Evan McQuaid Bedford
Evan McQuaid Bedford is a Los Angeles based photographer who predominantly explores the interactions of portraits and still lifes with color and space. His work often employs minimalism both within the subject and the environment. Simplicity pairs with complexity as there is regularly an additional layer of intrigue embedded in the subject that leads the viewer to question the narrative.
Bedford first traveled to Cuba in 2007 and quickly found himself pulled in many directions by the complexities and contrasts of a country fighting for its survival. At times frustrating to witness a population in such hardship, he was always brought back to the realization that its people would forever endure because of their determined spirit and perseverance. An intrinsically complicated country, it took Bedford weeks to even process and garner a solid first impression. He made a promise to himself to return one day to elaborate on his impressions through the medium of photography.
This body of work marks his return to Cuba in 2015. The country was on the verge of immense change and Bedford found himself right in the optimal spot between old and new. Over the course of two trips and six weeks he was able to capture his own interpretations of a country and its people on the brink of a historical transition. Embedding himself in the Centro Habana area outside of the main tourist spots, Bedford established relationships with mostly working class locals and explored their community identity within the greater context of the country as a whole.

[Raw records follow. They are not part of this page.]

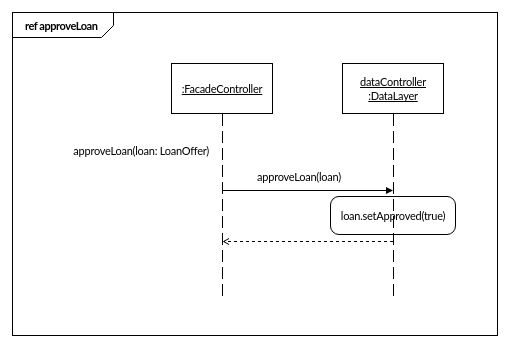
<!DOCTYPE html>
<html lang="en">
<head>
<meta charset="utf-8">
<title>Sequence diagram: approveLoan</title>
<style>
  :root { --ink: #000; --paper: #fff; }
  * { box-sizing: border-box; }
  body { margin: 0; background: var(--paper); overflow: hidden; }
  .diagram {
    position: relative;
    width: 511px;
    height: 349px;
    overflow: hidden;
    background: var(--paper);
    color: var(--ink);
    font: 11px/14px Lato, "Open Sans", sans-serif;
    letter-spacing: -0.25px;
    white-space: nowrap;
  }
  .lines { position: absolute; inset: 0; fill: none; stroke: var(--ink); }
  .frame-title, .participant, .message, .action { position: absolute; margin: 0; }
  .frame-title {
    left: 12px; top: 12px; width: 101px; height: 26px;
    padding-left: 13px;
    font-size: 11px; line-height: 27px; font-weight: 700;
    letter-spacing: -0.45px;
  }
  .participant, .action {
    display: flex;
    align-items: center;
    justify-content: center;
    border: 1px solid var(--ink);
    text-align: center;
  }
  .participant {
    top: 63px; width: 102px; height: 51px;
    background: var(--paper);
    text-decoration: underline;
    text-decoration-skip-ink: none;
    text-underline-offset: 1px;
  }
  .facade { left: 171px; }
  .data { left: 342px; }
  .action { left: 330px; top: 196px; width: 126px; height: 39px; border-radius: 9px; }
  .incoming { right: 302px; top: 144px; }
  .call { left: 222px; top: 170px; width: 154px; text-align: center; }
</style>
</head>
<body>
<main class="diagram">
  <svg class="lines" width="511" height="349" viewBox="0 0 511 349" aria-hidden="true">
    <rect x="12.5" y="12.5" width="485" height="323"/>
    <path d="M113.5 12.5V25.5L101.5 37.5H12.5"/>
    <g stroke-dasharray="12 5">
      <path d="M222.5 114V299"/>
      <path d="M393.5 114V299"/>
    </g>
    <path d="M222.5 190.5H387"/>
    <polygon points="386,187 393,190.5 386,194" fill="var(--ink)" stroke="none"/>
    <path d="M393 241.5H224" stroke-dasharray="3 3"/>
    <path d="M229 238.5L223.5 241.5L229 244.5"/>
  </svg>

  <h1 class="frame-title">ref approveLoan</h1>
  <div class="participant facade">:FacadeController</div>
  <div class="participant data">dataController<br>:DataLayer</div>
  <p class="message incoming">approveLoan(loan: LoanOffer)</p>
  <p class="message call">approveLoan(loan)</p>
  <div class="action">loan.setApproved(true)</div>
</main>
</body>
</html>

The photographs made in these trips display a rare look at Cuba at a time just before it took great steps to open up. Bedford was there as The United States and Cuba officially restored full diplomatic relations and opened up the American Embassy for the first time since 1961. He was also there as Cuba introduced 35 public WIFI hotspots across the country where for the first time many Cubans could go online. And the first commercial flights from The United States began service not long after Bedford's last trip to Cuba.
This exhibition offers an intimate view into Cuba at a critical moment in time not just for the subjects but also the viewers. It provides a window into a society and asks us to question what our relationship will be from here on out. This dialogue is just one step in the course of a rapidly changing Cuba. With change comes both gains and losses and these photos aim to preserve some aspect of what may be lost to time and development.